The spread of the coronavirus has led to a halt of Major League Baseball, the National Hockey League and the National Basketball Association, and raised questions about whether the 2020 National Football League season will take place this fall.
CNBC reported health experts and government officials say sports events probably won’t happen until next year at the earliest.
The cable news network reported that while leagues devise plans to play games without fans and some governors consider opening venues, health experts say gatherings without strict social distancing shouldn’t come back until at least 2021.
Peter Bach, director of the Center for Health Policy and Outcomes, told the network the return of big events is not a priority.

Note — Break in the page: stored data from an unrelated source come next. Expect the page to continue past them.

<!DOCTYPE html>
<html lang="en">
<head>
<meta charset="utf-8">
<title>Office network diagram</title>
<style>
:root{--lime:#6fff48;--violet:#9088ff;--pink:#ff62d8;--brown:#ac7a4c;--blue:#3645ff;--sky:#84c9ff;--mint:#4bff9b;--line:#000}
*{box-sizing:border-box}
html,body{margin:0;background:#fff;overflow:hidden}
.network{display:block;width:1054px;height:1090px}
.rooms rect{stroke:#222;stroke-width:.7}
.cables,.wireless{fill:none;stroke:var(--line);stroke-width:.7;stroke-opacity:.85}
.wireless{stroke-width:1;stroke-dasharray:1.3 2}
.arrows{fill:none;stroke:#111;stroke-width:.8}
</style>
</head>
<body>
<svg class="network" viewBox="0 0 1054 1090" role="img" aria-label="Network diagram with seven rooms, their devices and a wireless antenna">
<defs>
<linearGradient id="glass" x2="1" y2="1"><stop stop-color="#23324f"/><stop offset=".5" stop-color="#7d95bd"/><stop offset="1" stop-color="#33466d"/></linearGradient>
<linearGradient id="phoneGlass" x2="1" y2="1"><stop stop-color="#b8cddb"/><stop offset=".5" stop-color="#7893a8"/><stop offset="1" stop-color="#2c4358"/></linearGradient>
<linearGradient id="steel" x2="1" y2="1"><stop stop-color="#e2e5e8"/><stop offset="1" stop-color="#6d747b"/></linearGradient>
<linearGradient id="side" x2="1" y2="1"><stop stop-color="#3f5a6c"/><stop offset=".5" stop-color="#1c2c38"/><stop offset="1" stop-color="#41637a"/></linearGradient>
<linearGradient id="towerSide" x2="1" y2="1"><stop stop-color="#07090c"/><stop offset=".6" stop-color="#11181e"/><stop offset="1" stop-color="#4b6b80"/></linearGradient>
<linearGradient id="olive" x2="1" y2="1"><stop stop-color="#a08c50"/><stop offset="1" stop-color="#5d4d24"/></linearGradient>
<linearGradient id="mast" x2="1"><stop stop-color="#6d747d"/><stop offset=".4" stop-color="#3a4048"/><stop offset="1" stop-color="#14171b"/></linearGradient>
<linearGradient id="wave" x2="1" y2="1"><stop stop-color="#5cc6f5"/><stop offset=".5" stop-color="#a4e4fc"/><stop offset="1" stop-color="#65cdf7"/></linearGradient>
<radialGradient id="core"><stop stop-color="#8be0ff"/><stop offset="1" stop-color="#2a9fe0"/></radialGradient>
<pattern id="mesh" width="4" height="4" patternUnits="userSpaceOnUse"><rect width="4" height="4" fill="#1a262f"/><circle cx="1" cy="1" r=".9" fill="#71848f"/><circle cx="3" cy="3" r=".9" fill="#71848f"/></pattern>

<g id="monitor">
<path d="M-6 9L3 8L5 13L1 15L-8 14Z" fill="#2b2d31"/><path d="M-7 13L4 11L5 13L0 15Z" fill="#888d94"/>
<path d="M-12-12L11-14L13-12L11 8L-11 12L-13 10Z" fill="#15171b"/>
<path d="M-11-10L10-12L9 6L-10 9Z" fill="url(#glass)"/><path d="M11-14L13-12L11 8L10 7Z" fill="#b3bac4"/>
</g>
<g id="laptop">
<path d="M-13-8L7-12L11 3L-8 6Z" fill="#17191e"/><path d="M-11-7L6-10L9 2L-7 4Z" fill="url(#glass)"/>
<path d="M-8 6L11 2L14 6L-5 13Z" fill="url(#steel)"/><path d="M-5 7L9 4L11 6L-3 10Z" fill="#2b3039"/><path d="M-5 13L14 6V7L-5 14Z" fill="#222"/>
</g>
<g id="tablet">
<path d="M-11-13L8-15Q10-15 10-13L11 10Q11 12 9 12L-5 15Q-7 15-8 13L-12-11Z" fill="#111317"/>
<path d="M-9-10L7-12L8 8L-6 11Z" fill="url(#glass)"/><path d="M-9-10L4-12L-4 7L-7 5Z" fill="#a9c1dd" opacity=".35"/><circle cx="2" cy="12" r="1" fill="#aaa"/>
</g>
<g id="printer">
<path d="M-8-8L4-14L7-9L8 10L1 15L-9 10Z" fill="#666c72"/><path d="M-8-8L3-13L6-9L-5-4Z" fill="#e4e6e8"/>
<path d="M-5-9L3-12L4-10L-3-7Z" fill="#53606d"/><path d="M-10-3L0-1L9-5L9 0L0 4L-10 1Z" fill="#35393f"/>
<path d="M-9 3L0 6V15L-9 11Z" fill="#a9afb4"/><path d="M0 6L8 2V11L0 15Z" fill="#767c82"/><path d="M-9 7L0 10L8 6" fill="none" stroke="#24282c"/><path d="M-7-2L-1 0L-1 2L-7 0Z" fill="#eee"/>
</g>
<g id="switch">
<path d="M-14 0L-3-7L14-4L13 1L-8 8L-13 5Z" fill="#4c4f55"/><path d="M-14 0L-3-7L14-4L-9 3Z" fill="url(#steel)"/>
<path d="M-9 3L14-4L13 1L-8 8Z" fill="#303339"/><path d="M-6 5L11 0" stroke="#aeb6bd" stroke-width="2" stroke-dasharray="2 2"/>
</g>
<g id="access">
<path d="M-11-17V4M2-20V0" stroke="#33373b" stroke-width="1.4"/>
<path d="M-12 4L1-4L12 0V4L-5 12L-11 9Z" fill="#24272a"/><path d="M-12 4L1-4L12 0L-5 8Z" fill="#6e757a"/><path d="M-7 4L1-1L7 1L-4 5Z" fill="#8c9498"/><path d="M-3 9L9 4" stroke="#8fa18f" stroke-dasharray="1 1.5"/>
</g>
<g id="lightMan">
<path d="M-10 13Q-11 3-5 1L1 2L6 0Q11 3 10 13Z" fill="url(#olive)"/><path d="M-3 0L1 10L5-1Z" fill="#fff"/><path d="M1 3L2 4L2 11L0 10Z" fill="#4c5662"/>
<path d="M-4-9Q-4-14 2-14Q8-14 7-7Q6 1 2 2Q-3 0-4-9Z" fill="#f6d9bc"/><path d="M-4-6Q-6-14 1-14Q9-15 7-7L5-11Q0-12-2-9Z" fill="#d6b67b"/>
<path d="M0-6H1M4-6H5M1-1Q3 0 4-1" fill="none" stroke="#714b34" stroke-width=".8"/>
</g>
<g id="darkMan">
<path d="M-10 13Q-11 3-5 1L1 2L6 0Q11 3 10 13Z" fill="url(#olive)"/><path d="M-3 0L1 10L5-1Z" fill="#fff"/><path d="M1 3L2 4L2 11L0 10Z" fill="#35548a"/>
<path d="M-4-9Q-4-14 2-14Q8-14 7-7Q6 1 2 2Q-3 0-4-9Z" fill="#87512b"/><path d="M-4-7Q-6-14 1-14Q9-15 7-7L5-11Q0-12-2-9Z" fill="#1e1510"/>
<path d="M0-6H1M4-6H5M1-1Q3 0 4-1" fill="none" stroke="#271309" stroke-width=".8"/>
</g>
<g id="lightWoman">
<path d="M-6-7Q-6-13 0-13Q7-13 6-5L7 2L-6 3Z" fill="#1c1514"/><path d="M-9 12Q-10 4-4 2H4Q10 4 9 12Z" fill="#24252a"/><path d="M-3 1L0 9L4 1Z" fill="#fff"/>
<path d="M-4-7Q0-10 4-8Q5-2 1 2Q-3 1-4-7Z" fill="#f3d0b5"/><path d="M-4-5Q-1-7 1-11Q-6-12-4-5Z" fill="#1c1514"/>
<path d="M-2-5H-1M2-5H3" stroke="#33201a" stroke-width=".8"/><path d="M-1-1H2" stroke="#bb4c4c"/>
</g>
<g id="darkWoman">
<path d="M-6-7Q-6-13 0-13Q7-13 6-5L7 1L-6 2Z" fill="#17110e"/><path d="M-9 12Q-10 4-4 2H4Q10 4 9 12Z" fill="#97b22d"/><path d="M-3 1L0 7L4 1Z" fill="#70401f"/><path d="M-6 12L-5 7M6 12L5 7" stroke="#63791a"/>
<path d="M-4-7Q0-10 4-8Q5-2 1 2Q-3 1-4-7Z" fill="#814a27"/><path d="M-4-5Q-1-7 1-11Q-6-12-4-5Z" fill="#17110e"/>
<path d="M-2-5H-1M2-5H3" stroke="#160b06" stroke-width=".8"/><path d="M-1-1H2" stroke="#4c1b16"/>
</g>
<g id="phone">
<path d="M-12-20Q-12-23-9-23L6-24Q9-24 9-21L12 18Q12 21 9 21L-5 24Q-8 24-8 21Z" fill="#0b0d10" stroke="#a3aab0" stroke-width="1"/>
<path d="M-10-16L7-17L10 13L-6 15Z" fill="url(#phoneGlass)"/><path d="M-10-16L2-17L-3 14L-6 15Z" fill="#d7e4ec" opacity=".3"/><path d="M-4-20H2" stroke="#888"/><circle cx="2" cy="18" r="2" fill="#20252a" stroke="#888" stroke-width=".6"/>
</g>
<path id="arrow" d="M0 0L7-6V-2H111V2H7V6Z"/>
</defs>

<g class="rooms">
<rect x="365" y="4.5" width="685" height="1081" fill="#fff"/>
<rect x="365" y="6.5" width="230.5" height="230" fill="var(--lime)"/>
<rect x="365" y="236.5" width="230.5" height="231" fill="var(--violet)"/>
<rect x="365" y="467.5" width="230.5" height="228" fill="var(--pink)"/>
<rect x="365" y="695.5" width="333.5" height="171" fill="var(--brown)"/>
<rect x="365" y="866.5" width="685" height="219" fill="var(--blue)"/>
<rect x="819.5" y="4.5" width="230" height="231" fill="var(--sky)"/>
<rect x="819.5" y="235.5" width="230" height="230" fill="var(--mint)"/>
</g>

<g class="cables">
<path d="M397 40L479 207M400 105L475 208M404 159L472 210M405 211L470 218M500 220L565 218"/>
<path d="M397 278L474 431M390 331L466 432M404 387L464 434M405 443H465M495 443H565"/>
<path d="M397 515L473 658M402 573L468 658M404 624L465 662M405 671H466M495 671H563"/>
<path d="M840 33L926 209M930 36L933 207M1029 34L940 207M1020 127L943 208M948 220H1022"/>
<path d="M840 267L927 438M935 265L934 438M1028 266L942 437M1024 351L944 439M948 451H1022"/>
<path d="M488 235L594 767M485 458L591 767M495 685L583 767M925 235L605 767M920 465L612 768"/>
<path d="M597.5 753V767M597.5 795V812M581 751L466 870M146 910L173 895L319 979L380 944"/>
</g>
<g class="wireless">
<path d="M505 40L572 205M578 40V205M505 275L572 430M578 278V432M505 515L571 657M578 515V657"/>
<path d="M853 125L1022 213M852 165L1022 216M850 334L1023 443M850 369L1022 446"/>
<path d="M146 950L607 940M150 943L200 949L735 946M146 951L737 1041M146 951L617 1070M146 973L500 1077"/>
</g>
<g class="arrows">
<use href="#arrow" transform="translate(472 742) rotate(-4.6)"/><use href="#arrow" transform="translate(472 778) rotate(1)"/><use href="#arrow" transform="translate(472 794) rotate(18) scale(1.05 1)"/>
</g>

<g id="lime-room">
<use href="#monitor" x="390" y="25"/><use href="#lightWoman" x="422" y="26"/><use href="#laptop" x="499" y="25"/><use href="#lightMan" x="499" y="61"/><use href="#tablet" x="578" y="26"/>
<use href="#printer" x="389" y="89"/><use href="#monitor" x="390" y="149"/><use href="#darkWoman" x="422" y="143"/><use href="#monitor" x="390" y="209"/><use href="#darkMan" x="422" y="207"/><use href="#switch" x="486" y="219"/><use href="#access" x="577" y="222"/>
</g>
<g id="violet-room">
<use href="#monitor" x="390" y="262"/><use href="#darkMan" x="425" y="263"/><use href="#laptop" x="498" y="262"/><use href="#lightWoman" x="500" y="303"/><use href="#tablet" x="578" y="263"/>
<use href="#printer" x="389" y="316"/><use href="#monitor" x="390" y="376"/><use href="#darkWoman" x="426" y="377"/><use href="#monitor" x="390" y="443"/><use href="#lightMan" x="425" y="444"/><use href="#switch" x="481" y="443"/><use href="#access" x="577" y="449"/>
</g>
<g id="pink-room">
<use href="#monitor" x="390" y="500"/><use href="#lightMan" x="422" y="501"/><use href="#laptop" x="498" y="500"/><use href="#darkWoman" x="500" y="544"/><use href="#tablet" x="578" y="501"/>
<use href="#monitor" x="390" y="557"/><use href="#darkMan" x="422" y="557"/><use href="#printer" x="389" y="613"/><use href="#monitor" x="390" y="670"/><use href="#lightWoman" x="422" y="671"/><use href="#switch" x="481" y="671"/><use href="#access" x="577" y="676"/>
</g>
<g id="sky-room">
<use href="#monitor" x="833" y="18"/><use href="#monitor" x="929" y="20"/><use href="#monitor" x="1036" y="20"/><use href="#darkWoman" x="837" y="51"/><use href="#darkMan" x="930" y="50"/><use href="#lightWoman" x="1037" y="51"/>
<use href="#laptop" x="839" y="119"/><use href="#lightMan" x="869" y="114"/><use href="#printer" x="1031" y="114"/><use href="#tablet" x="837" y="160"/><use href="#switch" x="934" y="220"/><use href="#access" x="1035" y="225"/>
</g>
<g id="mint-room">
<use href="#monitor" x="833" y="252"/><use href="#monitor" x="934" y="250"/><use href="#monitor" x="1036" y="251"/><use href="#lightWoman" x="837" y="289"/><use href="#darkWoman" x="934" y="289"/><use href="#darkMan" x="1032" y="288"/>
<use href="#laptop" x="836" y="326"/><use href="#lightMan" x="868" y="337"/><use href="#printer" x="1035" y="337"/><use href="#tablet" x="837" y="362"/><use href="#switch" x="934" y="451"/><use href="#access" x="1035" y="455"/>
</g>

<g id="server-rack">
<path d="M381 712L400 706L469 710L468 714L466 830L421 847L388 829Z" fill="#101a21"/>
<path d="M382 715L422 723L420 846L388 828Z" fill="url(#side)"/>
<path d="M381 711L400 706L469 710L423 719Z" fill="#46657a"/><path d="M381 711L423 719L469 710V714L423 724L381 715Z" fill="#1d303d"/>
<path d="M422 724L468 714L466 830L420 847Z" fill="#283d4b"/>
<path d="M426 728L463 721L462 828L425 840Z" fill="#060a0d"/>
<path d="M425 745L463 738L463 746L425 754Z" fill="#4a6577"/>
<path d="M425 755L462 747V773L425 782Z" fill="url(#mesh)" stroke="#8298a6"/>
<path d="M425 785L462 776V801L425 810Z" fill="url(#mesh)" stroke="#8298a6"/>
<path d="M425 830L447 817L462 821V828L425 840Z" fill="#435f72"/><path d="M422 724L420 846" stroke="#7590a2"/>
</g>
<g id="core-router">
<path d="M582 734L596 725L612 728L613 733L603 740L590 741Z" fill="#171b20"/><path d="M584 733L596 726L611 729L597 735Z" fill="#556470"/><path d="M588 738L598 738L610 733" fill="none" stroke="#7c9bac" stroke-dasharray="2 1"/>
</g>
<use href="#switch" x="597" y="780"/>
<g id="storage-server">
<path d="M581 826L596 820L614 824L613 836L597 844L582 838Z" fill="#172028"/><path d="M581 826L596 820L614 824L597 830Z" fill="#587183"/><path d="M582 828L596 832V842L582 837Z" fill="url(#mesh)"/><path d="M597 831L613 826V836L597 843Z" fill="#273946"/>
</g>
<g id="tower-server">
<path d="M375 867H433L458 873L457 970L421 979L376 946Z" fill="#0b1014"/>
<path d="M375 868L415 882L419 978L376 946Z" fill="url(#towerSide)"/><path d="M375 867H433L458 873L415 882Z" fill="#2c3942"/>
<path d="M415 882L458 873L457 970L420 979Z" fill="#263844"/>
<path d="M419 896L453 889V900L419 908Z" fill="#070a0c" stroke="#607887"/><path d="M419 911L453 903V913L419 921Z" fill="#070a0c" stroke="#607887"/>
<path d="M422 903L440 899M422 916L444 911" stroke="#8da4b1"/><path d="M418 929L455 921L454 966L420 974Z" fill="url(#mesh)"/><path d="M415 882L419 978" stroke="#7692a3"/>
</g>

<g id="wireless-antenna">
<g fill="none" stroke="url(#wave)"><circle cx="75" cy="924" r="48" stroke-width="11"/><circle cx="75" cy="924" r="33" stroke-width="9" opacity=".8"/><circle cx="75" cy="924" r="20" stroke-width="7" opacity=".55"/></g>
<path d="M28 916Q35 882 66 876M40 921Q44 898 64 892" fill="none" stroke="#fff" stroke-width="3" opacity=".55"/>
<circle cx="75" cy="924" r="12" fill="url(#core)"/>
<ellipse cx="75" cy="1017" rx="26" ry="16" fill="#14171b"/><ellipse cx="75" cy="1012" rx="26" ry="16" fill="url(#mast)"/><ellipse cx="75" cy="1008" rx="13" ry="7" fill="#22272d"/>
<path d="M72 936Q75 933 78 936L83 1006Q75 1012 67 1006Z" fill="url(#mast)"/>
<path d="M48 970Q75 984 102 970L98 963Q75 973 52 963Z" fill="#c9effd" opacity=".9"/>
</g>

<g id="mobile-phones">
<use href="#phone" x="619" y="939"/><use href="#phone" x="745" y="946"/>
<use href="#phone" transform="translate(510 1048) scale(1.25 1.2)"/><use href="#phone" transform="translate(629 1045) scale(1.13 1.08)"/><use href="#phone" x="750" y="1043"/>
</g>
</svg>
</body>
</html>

“Having gone to those events, I don’t know you’d keep people from exposing the virus to one another, and I don’t know how you could contact-trace there without a lot of intrusion,” Bach told the news service.
Dr. Dhruv Khullar at New York-Presbyterian Hospital said only a vaccine, ubiquitous testing or vastly improved treatment will accelerate the pace of large gatherings without strict social distancing.
“The reality is in the hospital we see the real devastating effects of moving too quickly and not adhering to social distancing practices,” Khullar said.
On what might need to open for sports to commence, PYMNTS reported stadium games will not be the same for some time.
Gil Fried, professor and chair at the University of New Haven’s sports management program, told PYMNTS about one of the COVID-19 rules: “It’s not, you might need to have a seat on either side of you that’s free. It might be two seats on either side – and then one in front, one behind.”
While the NFL has yet to decide the fate of its 2020 season, the league has a plan for ticket refunds.
In a memo obtained by CNBC, Commissioner Roger Goodell said teams will have a policy to refund fans for tickets if a game is cancelled or played to an empty stadium. Fans can opt for a cash refund or get another ticket for a later game.
PYMNTS founder Karen Webster wrote last week the challenge of jumpstarting the economy after nearly two months of a near-total shutdown is similar to the one faced by an entrepreneur with a platform business they want to ignite and scale. It will take identifying stakeholders, understanding their interdependencies and devising a strategy to build critical mass on all sides while aligning supply with demand, she wrote.